== Source records ==
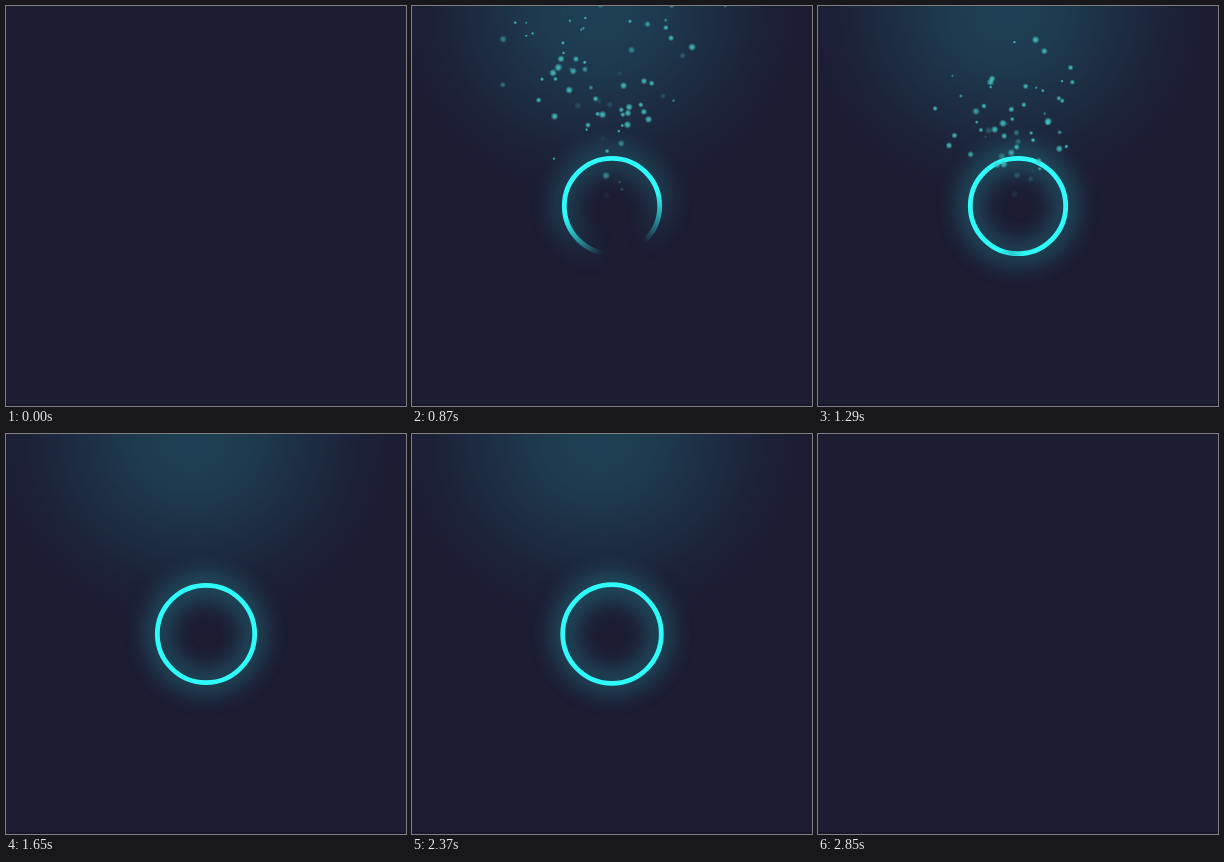
These frames come from a looping animation (400 px wide and 400 px high, 2.88 s). An HTML page with a canvas:

```html
<!DOCTYPE html>
<html>
<head>
<meta charset="utf-8">
<style>
  html, body { margin: 0; height: 100%; overflow: hidden; background: #1c1c33; }
  canvas { display: block; width: 100vw; height: 100vh; }
</style>
</head>
<body>
<canvas id="stage" width="400" height="400"></canvas>
<script>
const ctx = document.getElementById('stage').getContext('2d');
const LOOP = 2880, STEP = 30, C = 200, DEG = Math.PI / 180;
const clamp = v => Math.max(0, Math.min(1, v));
const cyan = a => `rgba(46,252,250,${a})`;

let seed = 7;
const rnd = (lo = 0, hi = 1) => {
  seed = (seed * 16807) % 2147483647;
  return lo + (hi - lo) * seed / 2147483647;
};

// Sparks appear ever more often near the top and speed up towards the ring's centre
const sparks = Array.from({ length: 140 }, () => {
  const born = 60 + 1000 * Math.sqrt(rnd());
  return {
    born,
    end: Math.min(1430, born + rnd(300, 600)),
    x: C - 10 + (rnd(-1, 1) + rnd(-1, 1)) * 75,
    y: rnd(-10, 110),
    travel: rnd(0.3, 1),
    r: rnd(1.5, 4.3)
  };
});

function drawSparks(t) {
  for (const s of sparks) {
    const a = clamp(Math.min((t - s.born) / 90, (s.end - t) / 90));
    if (!a) continue;
    const k = s.travel * ((t - s.born) / (s.end - s.born)) ** 2;
    const x = s.x + (C - s.x) * k, y = s.y + (C - s.y) * k;
    const g = ctx.createRadialGradient(x, y, 0, x, y, s.r);
    g.addColorStop(0, `rgba(70,205,200,${0.9 * a})`);
    g.addColorStop(0.4, `rgba(66,195,195,${0.75 * a})`);
    g.addColorStop(1, 'rgba(60,180,185,0)');
    ctx.fillStyle = g;
    ctx.fillRect(x - s.r, y - s.r, 2 * s.r, 2 * s.r);
  }
}

function drawBeam(strength) {
  const R = 205;
  ctx.save();
  ctx.translate(187, 5);
  ctx.scale(1.08, 1);
  const g = ctx.createRadialGradient(0, 0, 0, 0, 0, R);
  for (let p = 0; p <= 1; p += 0.125)
    g.addColorStop(p, `rgba(40,250,250,${0.16 * strength * (1 + Math.cos(p * Math.PI)) / 2})`);
  ctx.fillStyle = g;
  ctx.fillRect(-R, -R, 2 * R, 2 * R);
  ctx.restore();
}

// Two beats, each quick at the start of both the swell and the return
function pulse(t) {
  if (t < 1620 || t >= 2490) return 0;
  const p = ((t - 1620) % 435) / 217.5;
  const out = Math.sin((p % 1) * Math.PI / 2);
  return 4.5 * (p < 1 ? out : 1 - out);
}

// The lit arc grows both ways from the upper left, with long soft ends
function drawRing(t) {
  if (t <= 480) return;
  const reach = 5.75 * (t - 480) ** 0.55;
  const mid = 227 + 50 * clamp((t - 600) / 480);
  const paint = ctx.createConicGradient((mid + 180) * DEG, C, C);
  for (let d = -180; d <= 180; d += 5)
    paint.addColorStop((d + 180) / 360, cyan(clamp((reach - Math.abs(d)) / 65)));
  const circle = (r, width) => {
    ctx.strokeStyle = paint;
    ctx.lineWidth = width;
    ctx.beginPath();
    ctx.arc(C, C, r, 0, 2 * Math.PI);
    ctx.stroke();
  };
  ctx.save();
  ctx.filter = 'blur(13px)';
  ctx.globalAlpha *= 0.55 * clamp(reach / 190);
  circle(49, 9);
  ctx.restore();
  circle(47.7 + pulse(t), 4.8);
}

function draw(now) {
  const t = Math.floor((now % LOOP) / STEP) * STEP;
  ctx.globalAlpha = 1;
  ctx.fillStyle = '#1c1c33';
  ctx.fillRect(0, 0, 400, 400);
  ctx.fillStyle = '#19172d';
  ctx.fillRect(0, 398, 400, 2);
  ctx.globalAlpha = clamp((2850 - t) / 240);
  drawBeam(clamp((t - 30) / 620));
  drawRing(t);
  drawSparks(t);
}

let start;
function frame(now) {
  start ??= now;
  draw(now - start);
  requestAnimationFrame(frame);
}
draw(0);
requestAnimationFrame(frame);
</script>
</body>
</html>
```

== Task brief ==
In the material above, tally the lines that include the word "width" and give only that figure.

== Output for this task ==
4